**PROBLEM TO WORK ON**
Repeat exactly the lines that run from the start of the records below to the line with "--hoodie:#c5d9de; --hoodie-line:#93b1b9; --jeans:#8aaed3;", including both of those lines but not the pictures.

**SUPPLIED INFORMATION**
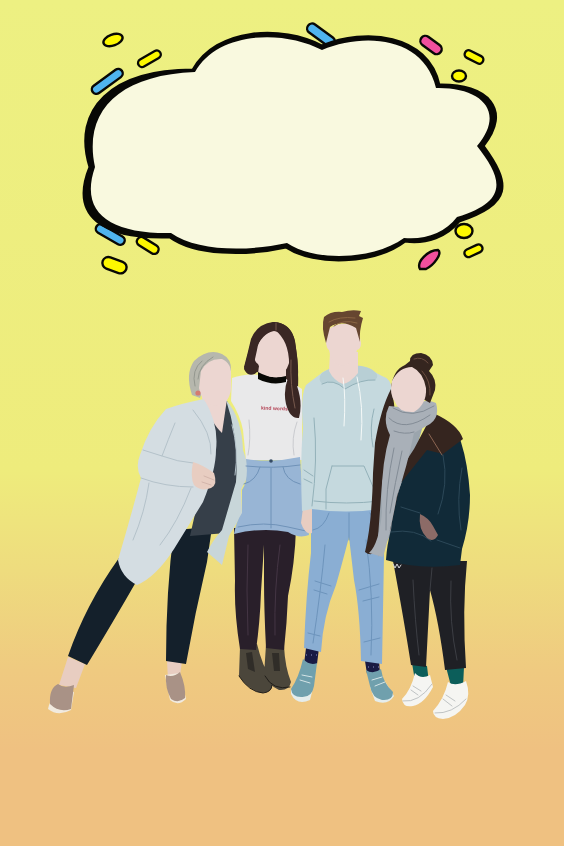
<!DOCTYPE html>
<html lang="en">
<head>
<meta charset="utf-8">
<title>Four friends and a speech cloud</title>
<style>
:root{
  --sky:#edf082; --glow:#eeec7c; --sand:#efc181;
  --ink:#080805; --cream:#f9f9df;
  --yellow:#fdf800; --blue:#4fb4ee; --pink:#f24f9d;
  --skin:#ecd6d1; --skin-warm:#e8cdc1; --skin-line:#d3b5ab;
  --coat:#d4dde2; --coat-line:#b4c2ca; --slate:#363f49; --navy:#14202b;
  --tee:#e9e9ea; --denim:#98b5d5; --denim-line:#6f92b8; --hair:#3a2724; --tights:#291f2a; --boot:#4b463b;
  --hoodie:#c5d9de; --hoodie-line:#93b1b9; --jeans:#8aaed3; --jeans-line:#6d94bc; --trainer:#70a0ad;
  --parka:#112a38; --yoke:#35251f; --scarf:#a9b0b8; --black:#1f2025; --sock:#0c5e5a;
}
*{box-sizing:border-box}
html,body{margin:0;height:100%;overflow:hidden}
.poster{position:relative;width:564px;height:846px;overflow:hidden;background:linear-gradient(var(--sky) 0,var(--glow) 470px,#eedc7e 570px,#efca80 670px,var(--sand) 750px)}
.poster svg{position:absolute;inset:0;display:block}
.confetti{stroke:var(--ink);stroke-width:2.4}
.seam{fill:none;stroke-width:1;stroke-linecap:round;stroke-linejoin:round}
.tee-print{position:absolute;left:261px;top:404px;width:24px;transform:rotate(2deg);font:700 5px/8px Inter,sans-serif;color:#b5485a;text-align:center;white-space:nowrap}
</style>
</head>
<body>
<main class="poster">
<svg width="564" height="846" viewBox="0 0 564 846" role="img" aria-label="Four friends standing together below an empty cartoon cloud">

  <g class="confetti">
    <g fill="var(--yellow)">
      <ellipse cx="113" cy="40" rx="10" ry="5.5" transform="rotate(-20 113 40)"/>
      <rect x="137" y="55" width="25" height="8" rx="4" transform="rotate(-30 149 59)"/>
      <rect x="464" y="53" width="20" height="8" rx="4" transform="rotate(27 474 57)"/>
      <ellipse cx="459" cy="76" rx="7" ry="5.5"/>
      <rect x="136" y="241" width="24" height="9" rx="4.5" transform="rotate(32 148 245)"/>
      <rect x="102" y="259" width="25" height="12" rx="6" transform="rotate(20 114 265)"/>
      <rect x="464" y="247" width="19" height="8" rx="4" transform="rotate(-25 473 251)"/>
    </g>
    <g fill="var(--blue)">
      <rect x="89" y="77" width="36" height="9" rx="4.5" transform="rotate(-36 107 81)"/>
      <rect x="305" y="30" width="32" height="10" rx="5" transform="rotate(36 321 35)"/>
      <rect x="94" y="230" width="32" height="9" rx="4.5" transform="rotate(30 110 235)"/>
    </g>
    <g fill="var(--pink)">
      <rect x="419" y="40" width="24" height="10" rx="5" transform="rotate(36 431 45)"/>
      <path d="M420 269C416 262 428 250 438 250C443 253 434 265 426 269Z"/>
    </g>
  </g>

  <g class="cloud">
    <path fill="var(--ink)" stroke="var(--ink)" stroke-width="3" stroke-linejoin="round" d="M193 70C216 28 282 25 322 46C365 28 428 34 439 85C488 84 512 110 483 146C511 184 512 204 459 221C447 236 427 244 405 241C375 264 315 266 286 247C245 256 195 255 170 237C102 239 70 216 90 167C72 109 112 70 193 70Z"/>
    <path fill="var(--cream)" d="M195 72C217 32 282 29 322 50C365 32 424 37 436 88C482 87 506 112 477 146C502 178 510 201 457 217C445 233 425 240 404 238C374 260 315 262 287 243C246 252 196 251 171 233C110 234 79 213 95 167C83 112 118 75 195 72Z"/>
    <ellipse class="confetti" cx="464" cy="231" rx="8.5" ry="7" fill="var(--yellow)"/>
  </g>

  <g class="friend-in-cardigan">
    <path fill="var(--skin-warm)" d="M68 657L85 664L76 688L59 685ZM167 661H182L180 676L168 680Z"/>
    <path fill="#f1eadf" d="M49 705L57 688L74 692L71 710Q58 717 48 709ZM165 675L180 673L186 699Q178 707 170 700Z"/>
    <path fill="#a99286" d="M50 704Q49 688 58 684Q64 689 74 685L71 709Q59 713 50 704ZM166 675Q173 678 180 672Q186 686 185 698Q178 704 171 699Q165 688 166 675Z"/>
    <path fill="var(--navy)" d="M119 558L136 582Q113 622 87 665L68 656Q86 604 119 558ZM174 530L212 527L207 562Q195 613 186 664L166 661Q166 590 174 530Z"/>
    <path fill="var(--slate)" d="M203 402L227 401Q240 425 239 470L226 533L190 536L205 470Z"/>
    <path fill="var(--skin)" d="M202 395L227 399L222 433Q211 423 202 398Z"/>
    <path fill="var(--coat)" d="M204 399Q219 424 216 450Q216 470 203 502L174 549Q156 577 137 585Q121 577 118 560Q131 516 141 478Q135 467 140 455Q149 427 166 409Q183 403 204 399Z"/>
    <path fill="#c8d6d9" d="M226 400Q242 418 243 450L250 471L241 490L242 514L229 536L222 565L207 552Q213 540 222 530L236 482Q239 438 226 400Z"/>
    <path class="seam" stroke="var(--coat-line)" d="M175 423Q168 440 162 456L143 450M162 456Q178 462 193 463M141 478Q165 487 193 487M193 410Q212 433 211 454M191 488Q178 522 160 545M149 483Q145 512 133 540M232 425Q239 450 235 475"/>
    <path fill="var(--skin-warm)" d="M193 462Q203 465 214 473Q218 485 211 488Q201 492 194 485Q190 477 193 462Z"/>
    <path class="seam" stroke="var(--skin-line)" d="M204 476L214 480M202 482L211 485"/>
    <path fill="#b6b7ad" d="M192 395Q185 374 194 361Q208 348 222 354Q232 359 231 371L207 377L200 398Z"/>
    <path fill="var(--skin)" d="M201 371Q208 358 222 359Q232 363 231 377V389Q229 405 215 406Q202 404 199 388Z"/>
    <path class="seam" stroke="#94978f" d="M195 386Q191 370 202 361M198 379Q199 365 213 357"/>
    <circle cx="198" cy="393" r="2.6" fill="#d47b70"/>
  </g>

  <g class="friend-in-skirt">
    <path fill="var(--boot)" d="M240 647L257 644Q262 665 272 682Q274 692 262 693Q248 690 239 676ZM266 645L284 646Q285 667 291 682Q289 691 279 690Q267 684 264 675Z"/>
    <path class="seam" stroke="#211e1a" stroke-width="2" d="M239 676Q249 692 263 693Q272 692 272 685M265 676Q273 691 290 687"/>
    <path fill="#302d28" d="M246 653L252 652L255 672L248 669ZM272 653L279 653L280 671L274 671Z"/>
    <path fill="var(--tights)" d="M234 528H265Q263 562 261 592Q260 622 256 650L240 649Q234 612 235 581ZM264 528H296Q295 563 288 596Q287 622 284 650L266 648Q264 608 264 580Z"/>
    <path class="seam" stroke="#443544" stroke-width="2" d="M248 545Q246 590 248 635M280 545Q274 590 275 635"/>
    <path fill="var(--hair)" d="M273 322Q290 322 295 341Q299 365 298 388Q302 405 300 418Q290 416 286 403L281 376L257 372Q248 380 244 367Q248 352 251 339Q257 324 273 322Z"/>
    <path fill="var(--skin)" d="M259 366H286V383Q270 390 257 380Z"/>
    <path fill="var(--tee)" d="M232 378Q246 373 258 375Q271 386 286 379L302 389V460H246L243 430Q240 415 231 401Z"/>
    <path fill="var(--ink)" d="M258 372Q272 380 286 376V382Q272 386 258 379Z"/>
    <path fill="var(--skin)" d="M255 351Q262 333 274 331Q288 333 291 351Q290 371 278 377Q264 379 258 364Q253 361 255 351Z"/>
    <path fill="var(--hair)" d="M275 330Q259 334 257 350L253 368Q258 373 254 374Q247 376 244 369L252 338Q260 324 275 322Q292 324 295 342Q300 370 297 386Q303 403 299 418Q290 419 286 404Q283 391 288 378Q293 344 275 330Z"/>
    <path class="seam" stroke="#77594d" d="M276 323V330M291 360Q290 385 295 408"/>
    <path class="seam" stroke="#cacbcf" d="M249 420Q251 440 248 455M297 422Q291 438 294 455"/>
    <path fill="var(--denim)" d="M246 459Q273 463 300 457Q302 493 309 535Q299 539 288 532Q262 527 234 534Q236 522 242 513V490Q249 480 246 459Z"/>
    <path class="seam" stroke="var(--denim-line)" d="M246 466Q274 469 300 465M271 468V528M244 484Q256 481 260 467M283 467Q285 480 300 484M238 527Q264 521 288 527L306 531"/>
    <circle cx="271" cy="461" r="1.8" fill="#354b65"/>
  </g>

  <g class="friend-in-hoodie">
    <path fill="#191a43" d="M306 648H319L317 664H304ZM365 661L379 660L380 674H367Z"/>
    <path stroke="#8d8fc4" stroke-dasharray="1 4" d="M306 655H317M368 667H379"/>
    <path fill="#e5edec" d="M291 690L303 684L313 688L310 700Q297 706 291 694ZM370 687L386 683L394 696Q388 706 375 701Z"/>
    <path fill="var(--trainer)" d="M303 659Q310 666 317 663L314 686Q312 698 301 697Q292 697 291 689Q299 677 303 659ZM366 670Q373 675 381 669Q383 683 393 692Q393 701 382 700Q372 698 370 686Z"/>
    <path class="seam" stroke="#d4e4e6" d="M302 675L312 677M300 680L310 683M372 680L382 677M375 686L385 682"/>
    <path fill="var(--jeans)" d="M311 505H381Q385 525 384 556L382 664L361 661Q360 610 354 580L349 537Q342 564 336 585Q323 616 321 652L304 648Q306 594 311 553Z"/>
    <path class="seam" stroke="var(--jeans-line)" d="M349 513V540M313 530Q324 528 329 513M370 513Q374 524 383 526M325 545Q321 590 313 643M366 540Q374 595 371 655M315 581L331 586M314 590L327 594M359 590L379 584M363 601L379 597M308 633L320 636M364 642L380 638"/>
    <path fill="var(--skin-warm)" d="M303 508H312V533Q305 535 301 523Z"/>
    <path fill="var(--hoodie)" d="M323 372Q343 361 367 368L382 376Q393 379 392 394L386 430L380 509Q346 514 312 509L302 511Q300 460 303 428Q300 397 306 385Z"/>
    <path fill="#b8cfd5" d="M322 373Q331 366 343 367Q360 363 371 369Q381 375 375 380Q361 379 345 389Q333 378 322 384Q317 379 322 373Z"/>
    <path fill="var(--skin)" d="M330 352H358V373Q350 383 343 384Q334 381 329 371Z"/>
    <path class="seam" stroke="var(--hoodie-line)" d="M322 384Q333 378 345 389Q361 379 375 380M314 418Q318 460 312 506M332 466H364L374 489L372 509M332 466L326 489V509M314 501Q346 505 380 501M374 409Q369 428 373 447M304 470L313 476M304 479L312 483"/>
    <path class="seam" stroke="#f5f9f8" stroke-width="2" d="M343 378Q346 397 344 426M357 377Q364 406 361 440"/>
    <path fill="var(--skin)" d="M326 331Q342 318 358 328L361 343Q361 349 357 350Q354 364 343 366Q332 365 329 350Q325 348 326 331Z"/>
    <path fill="#664630" d="M326 343Q321 327 324 317Q331 311 342 312Q352 309 361 311L359 316L363 318Q359 331 360 342L356 328Q342 319 330 327Z"/>
    <path class="seam" stroke="#8a6543" d="M329 322Q339 316 355 318M334 326Q343 319 357 323"/>
  </g>

  <g class="friend-in-parka">
    <path fill="var(--sock)" d="M412 663L427 666L429 683L415 681ZM446 667H464L463 687L451 686Z"/>
    <path fill="#f5f5f2" d="M415 673Q421 680 430 675L433 687Q424 704 413 706Q403 708 402 699Q411 690 415 673ZM448 682Q455 687 466 681Q471 695 465 705Q456 718 443 719Q433 718 433 711Q444 699 448 682Z"/>
    <path class="seam" stroke="#bfc3c4" d="M403 701Q419 703 432 684M435 713Q452 714 466 699M413 686L421 691M411 690L418 695M446 695L455 701M443 699L452 706"/>
    <path fill="var(--black)" d="M393 561H467Q462 610 466 668L445 670Q439 622 430 590L426 667L411 665Q404 620 393 561Z"/>
    <path class="seam" stroke="#3c3e44" d="M432 568L430 590M413 580Q415 622 419 655M451 581Q449 622 457 660"/>
    <path class="seam" stroke="#d5d6d9" d="M393 564L395 568L397 564L399 568L401 565"/>
    <path fill="#9ba5ad" d="M388 412L425 418L408 480L390 536L378 557L376 470Z"/>
    <path fill="#a4bed9" d="M398 431L412 429L404 459L393 467Z"/>
    <path fill="var(--yoke)" d="M391 389Q399 418 391 445L382 483L377 551Q371 557 365 552Q372 523 373 473L375 443Q381 408 391 389Z"/>
    <path fill="var(--parka)" d="M436 416Q456 424 461 442Q468 464 470 495Q470 523 462 549L460 565Q418 570 386 560Q387 544 391 530Q394 497 408 467Z"/>
    <path fill="var(--yoke)" d="M433 413Q458 424 463 439L443 454L427 450L400 484L390 531Q385 532 389 519Q393 479 414 449Z"/>
    <path class="seam" stroke="#2c4858" d="M443 455Q449 484 438 514M462 468Q456 500 461 530M391 532Q416 528 431 541M401 507L420 513M460 548L437 540"/>
    <path class="seam" stroke="#8c6552" stroke-width="1.5" d="M429 434L442 455"/>
    <path fill="#8c6b67" d="M420 514Q429 518 433 526L438 535Q434 543 427 538Q418 529 420 514Z"/>
    <path fill="var(--scarf)" d="M389 406Q401 408 411 405Q427 398 436 403Q440 417 430 424L414 433Q407 467 397 496Q391 530 383 557L369 553Q379 544 382 512Q380 468 390 435Q382 420 389 406Z"/>
    <path class="seam" stroke="#838c96" d="M389 418Q404 433 430 415M393 408Q412 420 434 406M394 431Q405 435 414 432M394 448Q385 490 386 530M402 451Q395 483 390 513"/>
    <path fill="var(--yoke)" d="M410 361Q410 353 421 353Q432 355 433 365L429 371Q437 379 435 390L430 403L423 399L397 377L391 388Q393 370 405 365Z"/>
    <path fill="var(--skin)" d="M392 381Q399 367 412 367Q423 372 426 388Q427 404 414 412Q399 413 395 402Q389 394 392 381Z"/>
    <path class="seam" stroke="#6b4d40" d="M414 359Q422 356 428 363M422 371Q431 381 430 395"/>
  </g>
</svg>
<span class="tee-print">kind words</span>
</main>
</body>
</html>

**ANSWER BOX**
<!DOCTYPE html>
<html lang="en">
<head>
<meta charset="utf-8">
<title>Four friends and a speech cloud</title>
<style>
:root{
  --sky:#edf082; --glow:#eeec7c; --sand:#efc181;
  --ink:#080805; --cream:#f9f9df;
  --yellow:#fdf800; --blue:#4fb4ee; --pink:#f24f9d;
  --skin:#ecd6d1; --skin-warm:#e8cdc1; --skin-line:#d3b5ab;
  --coat:#d4dde2; --coat-line:#b4c2ca; --slate:#363f49; --navy:#14202b;
  --tee:#e9e9ea; --denim:#98b5d5; --denim-line:#6f92b8; --hair:#3a2724; --tights:#291f2a; --boot:#4b463b;
  --hoodie:#c5d9de; --hoodie-line:#93b1b9; --jeans:#8aaed3; --jeans-line:#6d94bc; --trainer:#70a0ad;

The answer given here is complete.